Sherry Hill: Sadly, front porches are a thing of the past
CHARLESTON, W.Va. -- Every home around me has a back deck with the exception of one -- it has a front porch.
What was it that inspired everyone to build a deck on the back of their houses? To get away from it all, is my surmise. I always wanted a deck out back -- then got it when my house was remodeled. I loved sitting there. It was like being in the woods and ever so peaceful.
Then it became too peaceful -- unless people are here with me, I see no one.
Within the past several years, I have seen photographs of front porches, and I was instantly taken back to my grandparents' house, for it had a huge one. Everyone in the family sat out there, when weather permitted, and people would stop by and talk about this or that.
"Visiting" it was called, and it's not done much, if at all, in today's world. Trust me, I was a visitor to just about everyone's front porch in my grandparents' neighborhood. Kids played on them, people discussed events and problems, and even ate out there. It was a wonderful space for happy or lonely people.
In today's world, I would compare a front porch to therapy. And no, I haven't had therapy, but thinking back to front porches, so many problems were solved and friendships made on them.
I see a lot of them on much older homes in my city and have such a desire to go and sit down on one. But since I don't know the inhabitants that would not be a safe thing to do in today's world. Still, I long for a front porch, as probably many others do as well. Being out behind one's house on a deck is not interacting with people. It's isolation at its ultimate.
And yet in today's troubled world, unless you live in a gated neighborhood, a deck is about the only place you have to get away from it all and feel safe.

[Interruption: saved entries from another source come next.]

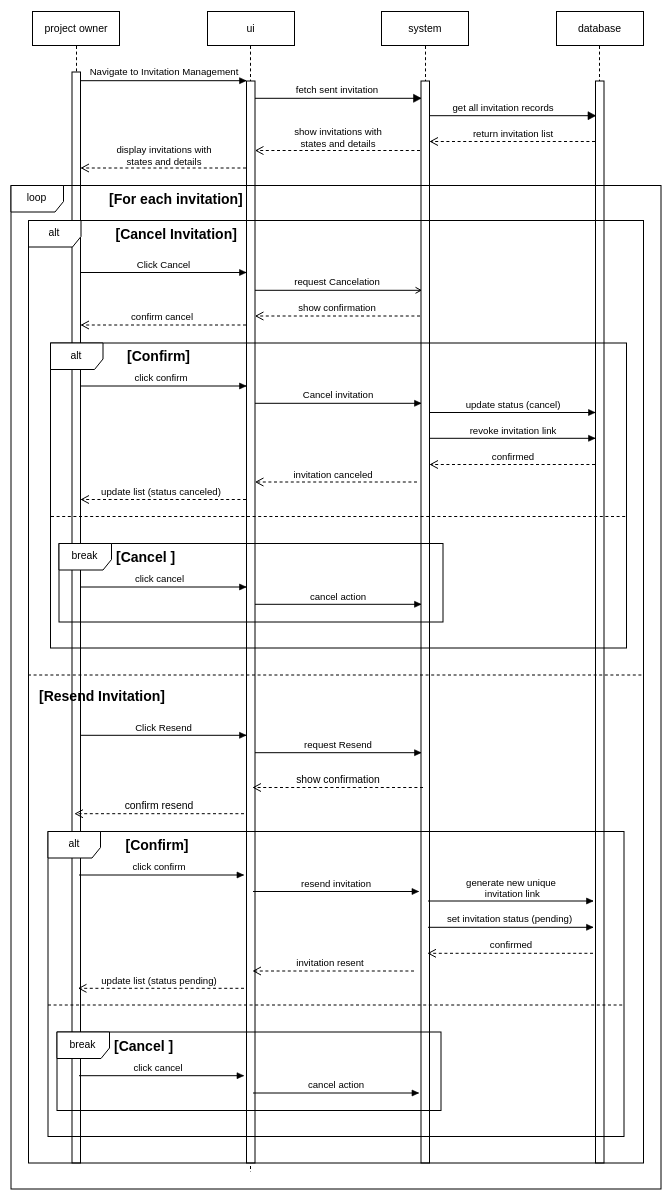
<!DOCTYPE html>
<html lang="en">
<head>
<meta charset="utf-8">
<title>Invitation management sequence diagram</title>
<style>
:root { --ink: #000; --paper: #fff; }
* { box-sizing: border-box; margin: 0; }
html, body { width: 672px; height: 1200px; overflow: hidden; background: var(--paper); }
.diagram { position: relative; width: 672px; height: 1200px; overflow: hidden; color: var(--ink); font-family: "Liberation Sans", Arial, sans-serif; }
.participants { position: absolute; z-index: 1; left: 32px; top: 11px; display: flex; gap: 86.5px; }
.participants h2 { width: 88px; height: 35px; border: 1px solid var(--ink); background: var(--paper); font-size: 10.5px; font-weight: 400; line-height: 33px; text-align: center; }
.lines { position: absolute; inset: 0; fill: none; stroke: var(--ink); stroke-width: 1; }
.bars rect, .tabs use { fill: var(--paper); }
.dashed { stroke-dasharray: 3 2.6; }
.call { marker-end: url(#solid-head); }
.call.large { marker-end: url(#large-head); }
.call.open, .reply { marker-end: url(#open-head); }
.call.open { marker-end: url(#small-open-head); }
.reply { stroke-dasharray: 3 2.6; }
.label, .tag, .guard { position: absolute; left: var(--x); top: var(--y); transform: translate(-50%, -50%); white-space: nowrap; text-align: center; }
.label { font-size: 9.65px; line-height: 11.5px; }
.label.wide, .tag { font-size: 10.4px; line-height: 12px; }
.guard { transform: translate(0, -50%); font-size: 14px; line-height: 16px; font-weight: 700; }
</style>
</head>
<body>
<main class="diagram">
<header class="participants">
<h2>project owner</h2><h2>ui</h2><h2>system</h2><h2>database</h2>
</header>

<svg class="lines" width="672" height="1200" viewBox="0 0 672 1200" aria-hidden="true">
<defs>
<marker id="solid-head" markerUnits="userSpaceOnUse" markerWidth="9" markerHeight="9" refX="7.5" refY="4.5" orient="auto"><polygon points="1,1.5 7.5,4.5 1,7.5" fill="#000" stroke="#000" stroke-width=".6"/></marker>
<marker id="large-head" markerUnits="userSpaceOnUse" markerWidth="10" markerHeight="10" refX="8.5" refY="5" orient="auto"><polygon points="1,1 8.5,5 1,9" fill="#000" stroke="#000" stroke-width=".6"/></marker>
<marker id="open-head" markerUnits="userSpaceOnUse" markerWidth="10" markerHeight="10" refX="8.5" refY="5" orient="auto"><path d="M1 1 8.5 5 1 9" fill="none" stroke="#000"/></marker>
<marker id="small-open-head" markerUnits="userSpaceOnUse" markerWidth="8" markerHeight="8" refX="6.5" refY="4" orient="auto"><path d="M1 1 6.5 4 1 7" fill="none" stroke="#000"/></marker>
<path id="tab" d="M0 0H52.5V16L44 26.5H0Z"/>
</defs>

<g class="lifelines dashed">
<path d="M76.5 46V72M250.5 46V81M425.5 46V81M599.5 46V81M250.5 1166V1172"/>
</g>
<g class="bars">
<rect x="72" y="72" width="8.5" height="1091"/>
<rect x="246.5" y="81" width="8.5" height="1082"/>
<rect x="421" y="81" width="8.5" height="1082"/>
<rect x="595.5" y="81" width="8.5" height="1082"/>
</g>
<g class="frames">
<rect x="11" y="185.5" width="650" height="1003.5"/>
<rect x="28.5" y="220.5" width="615" height="942.5"/>
<rect x="50.5" y="343" width="576" height="305"/>
<rect x="59" y="543.5" width="384" height="78.5"/>
<rect x="48" y="831.5" width="576" height="305"/>
<rect x="57" y="1032" width="384" height="78.5"/>
<path class="dashed" d="M51 516.5H626M28 675H644M48 1005H624"/>
</g>
<g class="tabs">
<use href="#tab" x="11" y="185.5"/>
<use href="#tab" x="28.5" y="220.5"/>
<use href="#tab" x="50.5" y="343"/>
<use href="#tab" x="59" y="543.5"/>
<use href="#tab" x="48" y="831.5"/>
<use href="#tab" x="57" y="1032"/>
</g>

<g class="listing">
<path class="call" d="M81 80.7H246"/>
<path class="call large" d="M255 98.3H421"/>
<path class="call large" d="M430 115.7H595.5"/>
<path class="reply" d="M595 141.5H430.5"/>
<path class="reply" d="M420 150.5H256"/>
<path class="reply" d="M246 168H81.5"/>
</g>
<g class="cancelling">
<path class="call" d="M81 272.5H246"/>
<path class="call open" d="M255 290.3H421"/>
<path class="reply" d="M420 316H256"/>
<path class="reply" d="M246 325H81.5"/>
<path class="call" d="M81 386H246"/>
<path class="call" d="M255 403.3H421"/>
<path class="call" d="M430 412.5H595"/>
<path class="call" d="M430 438.3H595"/>
<path class="reply" d="M595 464.5H430.5"/>
<path class="reply" d="M417 482H256"/>
<path class="reply" d="M246 499.5H81.5"/>
<path class="call" d="M81 587H246"/>
<path class="call" d="M255 604.3H421"/>
</g>
<g class="resending">
<path class="call" d="M81 735.3H246"/>
<path class="call" d="M255 752.7H421"/>
<path class="reply" d="M423 787.5H253.5"/>
<path class="reply" d="M244 813.7H75.5"/>
<path class="call" d="M79 875H243.5"/>
<path class="call" d="M253 891.5H418.5"/>
<path class="call" d="M428 901H593"/>
<path class="call" d="M428 927.3H593"/>
<path class="reply" d="M593 953.3H428.5"/>
<path class="reply" d="M414 971H253.5"/>
<path class="reply" d="M244 988.3H79"/>
<path class="call" d="M79 1075.7H243.5"/>
<path class="call" d="M253 1093H418.5"/>
</g>
</svg>

<section class="listing-text">
<p class="label" style="--x:164px;--y:72px">Navigate to Invitation Management</p>
<p class="label" style="--x:337px;--y:90px">fetch sent invitation</p>
<p class="label" style="--x:503px;--y:108px">get all invitation records</p>
<p class="label" style="--x:513px;--y:134px">return invitation list</p>
<p class="label" style="--x:338px;--y:137px">show invitations with<br>states and details</p>
<p class="label" style="--x:164px;--y:155px">display invitations with<br>states and details</p>
</section>

<section class="cancel-text">
<p class="tag" style="--x:36.5px;--y:198px">loop</p>
<h3 class="guard" style="--x:109px;--y:199px">[For each invitation]</h3>
<p class="tag" style="--x:54px;--y:233px">alt</p>
<h3 class="guard" style="--x:115.5px;--y:234px">[Cancel Invitation]</h3>
<p class="label" style="--x:163.5px;--y:264.5px">Click Cancel</p>
<p class="label" style="--x:337px;--y:282px">request Cancelation</p>
<p class="label" style="--x:337px;--y:308px">show confirmation</p>
<p class="label" style="--x:162px;--y:317px">confirm cancel</p>
<p class="tag" style="--x:76px;--y:355.5px">alt</p>
<h3 class="guard" style="--x:127px;--y:356px">[Confirm]</h3>
<p class="label" style="--x:161px;--y:378px">click confirm</p>
<p class="label" style="--x:338px;--y:395px">Cancel invitation</p>
<p class="label" style="--x:513px;--y:405px">update status (cancel)</p>
<p class="label" style="--x:513px;--y:430.5px">revoke invitation link</p>
<p class="label" style="--x:513px;--y:456.5px">confirmed</p>
<p class="label" style="--x:333px;--y:474.5px">invitation canceled</p>
<p class="label" style="--x:161px;--y:492px">update list (status canceled)</p>
<p class="tag" style="--x:84.5px;--y:555.5px">break</p>
<h3 class="guard" style="--x:116px;--y:557px">[Cancel ]</h3>
<p class="label" style="--x:159.5px;--y:579px">click cancel</p>
<p class="label" style="--x:338px;--y:596.5px">cancel action</p>
</section>

<section class="resend-text">
<h3 class="guard" style="--x:39px;--y:696px">[Resend Invitation]</h3>
<p class="label" style="--x:163.5px;--y:727.5px">Click Resend</p>
<p class="label" style="--x:338px;--y:744.5px">request Resend</p>
<p class="label wide" style="--x:338px;--y:779.5px">show confirmation</p>
<p class="label wide" style="--x:159px;--y:805.5px">confirm resend</p>
<p class="tag" style="--x:74px;--y:844px">alt</p>
<h3 class="guard" style="--x:125.5px;--y:845px">[Confirm]</h3>
<p class="label" style="--x:159px;--y:867px">click confirm</p>
<p class="label" style="--x:336px;--y:884px">resend invitation</p>
<p class="label" style="--x:511px;--y:887.5px">generate new unique<br>&nbsp;invitation link</p>
<p class="label" style="--x:509.5px;--y:919px">set invitation status (pending)</p>
<p class="label" style="--x:511px;--y:945px">confirmed</p>
<p class="label" style="--x:330px;--y:963px">invitation resent</p>
<p class="label" style="--x:159px;--y:980.5px">update list (status pending)</p>
<p class="tag" style="--x:82.5px;--y:1044.5px">break</p>
<h3 class="guard" style="--x:114px;--y:1046px">[Cancel ]</h3>
<p class="label" style="--x:158px;--y:1067.5px">click cancel</p>
<p class="label" style="--x:336px;--y:1085px">cancel action</p>
</section>
</main>
</body>
</html>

Therein is the shame of it all. Who wouldn't love to sit on a front porch and talk to passing neighbors? It certainly would heal a lot of wounded people, in that they could talk about their problems instead of hiding them deep inside.

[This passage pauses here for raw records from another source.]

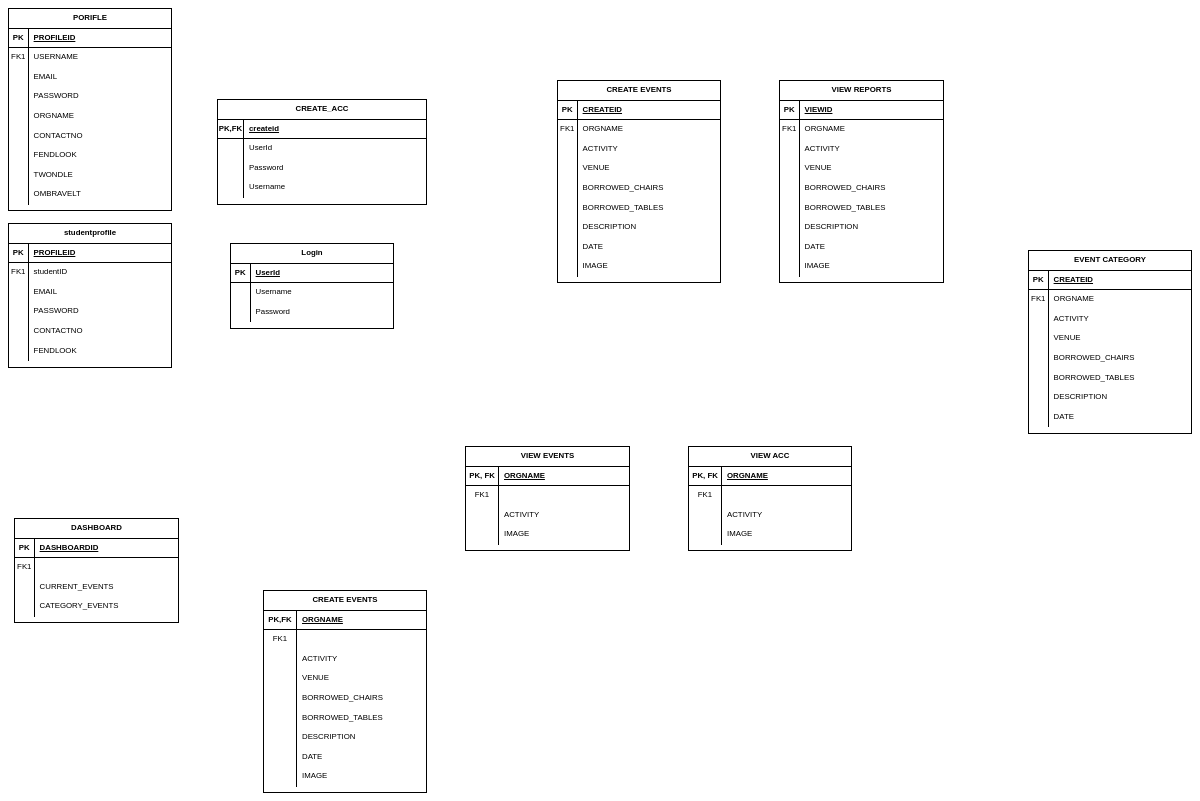
<!DOCTYPE html>
<html lang="en">
<head>
<meta charset="utf-8">
<title>Event management entity diagram</title>
<style>
:root { --paper: #fff; --ink: #000; --row: 19.6px; }
* { box-sizing: border-box; margin: 0; padding: 0; }
body { width: 1200px; height: 801px; overflow: hidden; background: var(--paper); }
.diagram {
  position: relative; width: 1200px; height: 801px; overflow: hidden;
  background: var(--paper); color: var(--ink);
  font: 7.84px/18.6px "Liberation Sans", Arial, sans-serif;
}
.entity {
  --key: 19.6px;
  position: absolute; width: 164px; border: 1px solid var(--ink);
}
.entity h2 {
  height: var(--row); border-bottom: 1px solid var(--ink);
  font-size: inherit; font-weight: 700; text-align: center;
}
.entity li {
  display: grid; grid-template-columns: var(--key) 1fr;
  height: var(--row); list-style: none; white-space: nowrap;
}
.key { display: flex; justify-content: center; border-right: 1px solid var(--ink); }
.field { padding-left: 5px; }
.entity .primary { border-bottom: 1px solid var(--ink); font-weight: 700; }
.primary .field { text-decoration: underline; }
.wide-key { --key: 33px; }

#profile { left: 8px; top: 8px; height: 203px; }
#student-profile { left: 8px; top: 223px; height: 145px; }
#create-account { --key: 26px; left: 217px; top: 99px; width: 210px; height: 106px; }
#login { left: 230px; top: 243px; height: 86px; }
#create-events { left: 557px; top: 80px; height: 203px; }
#view-reports { left: 779px; top: 80px; width: 165px; height: 203px; }
#event-category { left: 1028px; top: 250px; height: 184px; }
#view-events { left: 465px; top: 446px; width: 165px; height: 105px; }
#view-account { left: 688px; top: 446px; height: 105px; }
#dashboard { left: 14px; top: 518px; width: 165px; height: 105px; }
#organise-events { left: 263px; top: 590px; height: 203px; }
</style>
</head>
<body>
<main class="diagram">

<section class="entity" id="profile">
  <h2>PORIFLE</h2>
  <ul>
    <li class="primary"><span class="key">PK</span><span class="field">PROFILEID</span></li>
    <li><span class="key">FK1</span><span class="field">USERNAME</span></li>
    <li><span class="key"></span><span class="field">EMAIL</span></li>
    <li><span class="key"></span><span class="field">PASSWORD</span></li>
    <li><span class="key"></span><span class="field">ORGNAME</span></li>
    <li><span class="key"></span><span class="field">CONTACTNO</span></li>
    <li><span class="key"></span><span class="field">FENDLOOK</span></li>
    <li><span class="key"></span><span class="field">TWONDLE</span></li>
    <li><span class="key"></span><span class="field">OMBRAVELT</span></li>
  </ul>
</section>

<section class="entity" id="student-profile">
  <h2>studentprofile</h2>
  <ul>
    <li class="primary"><span class="key">PK</span><span class="field">PROFILEID</span></li>
    <li><span class="key">FK1</span><span class="field">studentID</span></li>
    <li><span class="key"></span><span class="field">EMAIL</span></li>
    <li><span class="key"></span><span class="field">PASSWORD</span></li>
    <li><span class="key"></span><span class="field">CONTACTNO</span></li>
    <li><span class="key"></span><span class="field">FENDLOOK</span></li>
  </ul>
</section>

<section class="entity" id="create-account">
  <h2>CREATE_ACC</h2>
  <ul>
    <li class="primary"><span class="key">PK,FK</span><span class="field">createid</span></li>
    <li><span class="key"></span><span class="field">UserId</span></li>
    <li><span class="key"></span><span class="field">Password</span></li>
    <li><span class="key"></span><span class="field">Username</span></li>
  </ul>
</section>

<section class="entity" id="login">
  <h2>Login</h2>
  <ul>
    <li class="primary"><span class="key">PK</span><span class="field">UserId</span></li>
    <li><span class="key"></span><span class="field">Username</span></li>
    <li><span class="key"></span><span class="field">Password</span></li>
  </ul>
</section>

<section class="entity" id="create-events">
  <h2>CREATE EVENTS</h2>
  <ul>
    <li class="primary"><span class="key">PK</span><span class="field">CREATEID</span></li>
    <li><span class="key">FK1</span><span class="field">ORGNAME</span></li>
    <li><span class="key"></span><span class="field">ACTIVITY</span></li>
    <li><span class="key"></span><span class="field">VENUE</span></li>
    <li><span class="key"></span><span class="field">BORROWED_CHAIRS</span></li>
    <li><span class="key"></span><span class="field">BORROWED_TABLES</span></li>
    <li><span class="key"></span><span class="field">DESCRIPTION</span></li>
    <li><span class="key"></span><span class="field">DATE</span></li>
    <li><span class="key"></span><span class="field">IMAGE</span></li>
  </ul>
</section>

<section class="entity" id="view-reports">
  <h2>VIEW REPORTS</h2>
  <ul>
    <li class="primary"><span class="key">PK</span><span class="field">VIEWID</span></li>
    <li><span class="key">FK1</span><span class="field">ORGNAME</span></li>
    <li><span class="key"></span><span class="field">ACTIVITY</span></li>
    <li><span class="key"></span><span class="field">VENUE</span></li>
    <li><span class="key"></span><span class="field">BORROWED_CHAIRS</span></li>
    <li><span class="key"></span><span class="field">BORROWED_TABLES</span></li>
    <li><span class="key"></span><span class="field">DESCRIPTION</span></li>
    <li><span class="key"></span><span class="field">DATE</span></li>
    <li><span class="key"></span><span class="field">IMAGE</span></li>
  </ul>
</section>

<section class="entity" id="event-category">
  <h2>EVENT CATEGORY</h2>
  <ul>
    <li class="primary"><span class="key">PK</span><span class="field">CREATEID</span></li>
    <li><span class="key">FK1</span><span class="field">ORGNAME</span></li>
    <li><span class="key"></span><span class="field">ACTIVITY</span></li>
    <li><span class="key"></span><span class="field">VENUE</span></li>
    <li><span class="key"></span><span class="field">BORROWED_CHAIRS</span></li>
    <li><span class="key"></span><span class="field">BORROWED_TABLES</span></li>
    <li><span class="key"></span><span class="field">DESCRIPTION</span></li>
    <li><span class="key"></span><span class="field">DATE</span></li>
  </ul>
</section>

<section class="entity wide-key" id="view-events">
  <h2>VIEW EVENTS</h2>
  <ul>
    <li class="primary"><span class="key">PK, FK</span><span class="field">ORGNAME</span></li>
    <li><span class="key">FK1</span><span class="field"></span></li>
    <li><span class="key"></span><span class="field">ACTIVITY</span></li>
    <li><span class="key"></span><span class="field">IMAGE</span></li>
  </ul>
</section>

<section class="entity wide-key" id="view-account">
  <h2>VIEW ACC</h2>
  <ul>
    <li class="primary"><span class="key">PK, FK</span><span class="field">ORGNAME</span></li>
    <li><span class="key">FK1</span><span class="field"></span></li>
    <li><span class="key"></span><span class="field">ACTIVITY</span></li>
    <li><span class="key"></span><span class="field">IMAGE</span></li>
  </ul>
</section>

<section class="entity" id="dashboard">
  <h2>DASHBOARD</h2>
  <ul>
    <li class="primary"><span class="key">PK</span><span class="field">DASHBOARDID</span></li>
    <li><span class="key">FK1</span><span class="field"></span></li>
    <li><span class="key"></span><span class="field">CURRENT_EVENTS</span></li>
    <li><span class="key"></span><span class="field">CATEGORY_EVENTS</span></li>
  </ul>
</section>

<section class="entity wide-key" id="organise-events">
  <h2>CREATE EVENTS</h2>
  <ul>
    <li class="primary"><span class="key">PK,FK</span><span class="field">ORGNAME</span></li>
    <li><span class="key">FK1</span><span class="field"></span></li>
    <li><span class="key"></span><span class="field">ACTIVITY</span></li>
    <li><span class="key"></span><span class="field">VENUE</span></li>
    <li><span class="key"></span><span class="field">BORROWED_CHAIRS</span></li>
    <li><span class="key"></span><span class="field">BORROWED_TABLES</span></li>
    <li><span class="key"></span><span class="field">DESCRIPTION</span></li>
    <li><span class="key"></span><span class="field">DATE</span></li>
    <li><span class="key"></span><span class="field">IMAGE</span></li>
  </ul>
</section>

</main>
</body>
</html>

At least I have my memories of my childhood spent on a front porch, and they will stay with me forever. It was nirvana. It was the rule and not the exception.

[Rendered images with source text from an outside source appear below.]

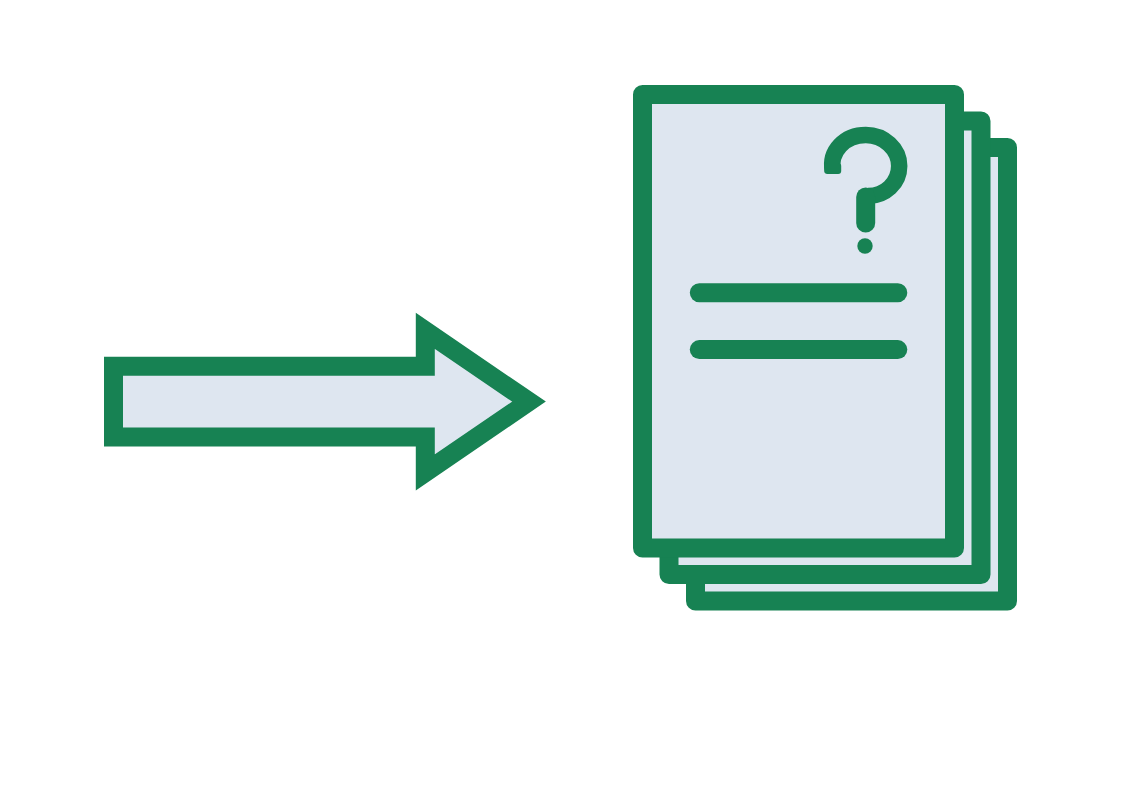
<!DOCTYPE html>
<html lang="en">
<head>
<meta charset="utf-8">
<title>Arrow to question sheets</title>
<style>
:root { --green: #178253; --pale: #dee6f0; --paper: #ffffff; }
html, body { margin: 0; height: 100%; overflow: hidden; background: var(--paper); }
.canvas { display: block; width: 1123px; height: 794px; }
.outlined { fill: var(--pale); stroke: var(--green); stroke-width: 19; }
.arrow { stroke-linejoin: miter; }
.sheet { stroke-linejoin: round; }
.stroke { fill: none; stroke: var(--green); stroke-width: 19; stroke-linecap: round; }
.hook { stroke-width: 16.5; stroke-linecap: butt; }
.solid { fill: var(--green); }
</style>
</head>
<body>
<svg class="canvas" viewBox="0 0 1123 794" role="img" aria-label="An arrow pointing to a stack of question sheets">
  <defs>
    <rect id="sheet" class="outlined sheet" x="642.5" y="94.5" width="312" height="453.5"/>
  </defs>

  <polygon class="outlined arrow" points="113.5,366.3 425.3,366.3 425.3,330.8 529,401.6 425.3,472.4 425.3,437 113.5,437"/>

  <g id="sheet-stack">
    <use href="#sheet" x="53" y="53"/>
    <use href="#sheet" x="26.5" y="26.5"/>
    <use href="#sheet"/>
  </g>

  <g id="question-mark">
    <path class="stroke hook" d="M832.8 171C829 151 845 135 865.8 135C884 135 899.2 149 899.2 166C899.2 183 885 196 868 196"/>
    <rect class="solid" x="824.4" y="163" width="16.8" height="11" rx="3"/>
    <path class="stroke" d="M865.7 197V223"/>
    <circle class="solid" cx="865" cy="246" r="7.7"/>
  </g>

  <g id="text-lines">
    <path class="stroke" d="M699.3 292.8H897.8"/>
    <path class="stroke" d="M699.3 349.6H897.8"/>
  </g>
</svg>
</body>
</html>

If you have a front porch, count yourself lucky, for you see day by day the passing people and pets and know what is going on in your neighborhood.
I mourn not having one built onto my house when it was remodeled. What was I thinking?
Hill, of Charleston, may be emailed at firstname.lastname@example.org.